In some cases, there are no official court orders in place due to the fact that both parents never established paternity or created an official parenting plan. While this is still not legally allowed, the instance of one parent keeping another parent away from a child occurs with great frequency. Therefore, if you can legally establish paternity to the child, you will have the legal right to establish a court order allowing you visitation and/or custody with your child.

Additionally, it is important to note, that even if the situation between you and the mother of your child is currently amicable, this can change at any time. It is important to have a court order for visitation and custody established in order to protect your father’s rights in Arizona.

 

Types of Custody in Arizona

Officially, the state of Arizona no longer uses the term “custody” but rather splits the term into two areas that address both legal decision-making authority and parenting time. In many states, this is considered the difference between legal custody and physical custody. As a father in the state of Arizona, you have the legal right to both with respect to your child. In most cases, the courts in Arizona will issue joint legal decision making and joint parenting time orders, which allow a child to have influence and quality time with both parents. Courts are reticent to issue sole joint legal decision-making or sole custody orders without the establishment of just cause.

 

Fathers’ Rights in Arizona Regarding Child Support

In many cases, even though both parents will be awarded joint legal decision-making authority and parenting time, one parent will be the child’s primary custodian and have more physical time with the child. In these cases, the non-custodial parent will be awarded visitation as well as the legal obligation to pay child support. Depending on the facts and circumstances, a father that is named as the child’s primary custodian will then receive child support from the mother in an amount determined through calculations approved by the court.

 

Pursuing Your Fathers’ Rights in Arizona
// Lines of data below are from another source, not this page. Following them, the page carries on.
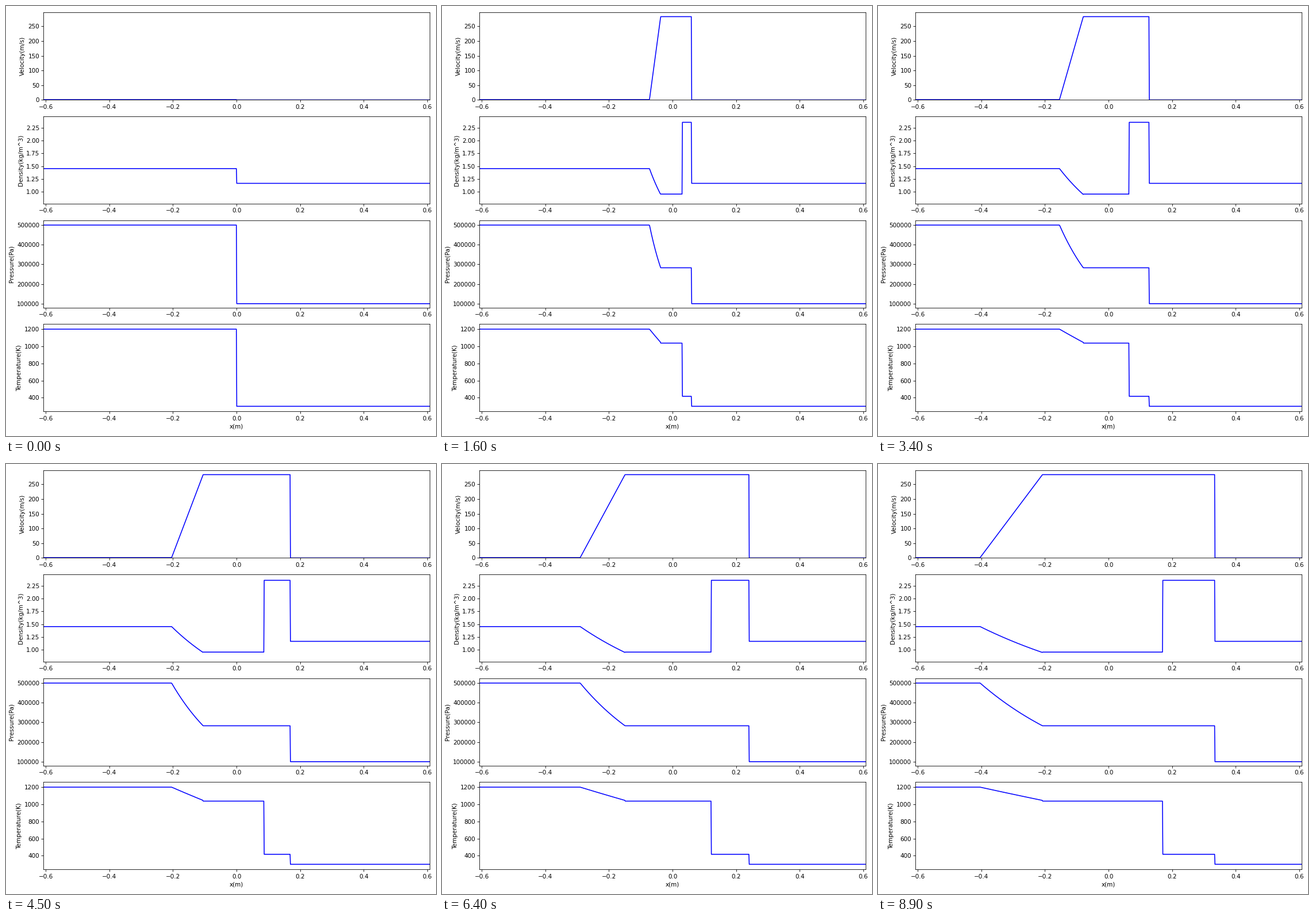
Recreate the animation shown at these times as a matplotlib script. Size 748 by 748 pixels, loop 9000 ms.

```python
import numpy as np
import matplotlib.pyplot as plt
from matplotlib.animation import FuncAnimation

SIZE, DPI = 748, 75
FRAMES, T_END = 90, 6e-4
R = 287.0

# Left and right initial states
pL, TL, uL, gL = 5e5, 1200.0, 1.0, 1.319
pR, TR, uR, gR = 1e5, 300.0, 0.0, 1.4
cL, cR = np.sqrt(gL * R * TL), np.sqrt(gR * R * TR)

# Star region: common pressure and velocity, two temperatures
p_star, T_hot = 2.826e5, 1037.0
mach = np.sqrt(1 + (gR + 1) / (2 * gR) * (p_star / pR - 1))
u_star = uR + 2 * cR / (gR + 1) * (mach - 1 / mach)
squeeze = (gR + 1) * mach**2 / ((gR - 1) * mach**2 + 2)
T_cold = TR * p_star / pR / squeeze

# Wave speeds
head = uL - cL
tail = u_star - cL + (gL - 1) / 2 * (u_star - uL)
contact = u_star
shock = uR + mach * cR

x_max = 1.5 * cL * T_END
x = np.linspace(-x_max, x_max, 1000)


def solve(t):
    """Velocity, density, pressure and temperature along x at time t."""
    s = x / max(t, 1e-12)
    zones = [s < head, s < tail, s < contact, s < shock]
    u_fan = uL + 2 / (gL + 1) * (np.clip(s, head, tail) - head)
    c_ratio = 1 - (gL - 1) / 2 * (u_fan - uL) / cL
    p_fan = pL * c_ratio ** (2 * gL / (gL - 1))
    T_fan = TL * c_ratio**2
    u = np.select(zones, [uL, u_fan, u_star, u_star], uR)
    p = np.select(zones, [pL, p_fan, p_star, p_star], pR)
    T = np.select(zones, [TL, T_fan, T_hot, T_cold], TR)
    return u, p / (R * T), p, T


rho_low, rho_high = p_star / (R * T_hot), p_star / (R * T_cold)
panels = [
    ("Velocity(m/s)", 0, u_star),
    ("Density(kg/m^3)", rho_low, rho_high),
    ("Pressure(Pa)", pR, pL),
    ("Temperature(K)", TR, TL),
]

fig, axes = plt.subplots(4, 1, figsize=(SIZE / DPI, SIZE / DPI), dpi=DPI,
                         facecolor="white")
lines = []
for ax, (label, low, high) in zip(axes, panels):
    ax.set_xlim(-x_max, x_max)
    ax.set_ylim(0.8 * low, 1.05 * high)
    ax.set_ylabel(label)
    lines += ax.plot([], [], color="blue", lw=1.5)
axes[-1].set_xlabel("x(m)")
fig.tight_layout()
fig.subplots_adjust(left=65.4 / SIZE, right=736.75 / SIZE)


def update(i):
    for line, values in zip(lines, solve(T_END * i / (FRAMES - 1))):
        line.set_data(x, values)
    return lines


anim = FuncAnimation(fig, update, frames=FRAMES, interval=100,
                     repeat=True, repeat_delay=0)
plt.show()
```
If you have already developed a strong relationship with your child, or want to develop that kind of a relationship with your child, you have the legal right to pursue your fathers’ rights in Arizona. We welcome the opportunity to help you learn how you may have the right to file for fathers’ rights in Arizona and continue your relationship with the child. Contact one of our experienced family law attorneys at My Modern Law in Scottsdale, Mesa, Peoria, or Phoenix, Arizona who can provide you with answers and ensure your legal rights as a father remain protected. Contact us at (480) 470-7731 or online today.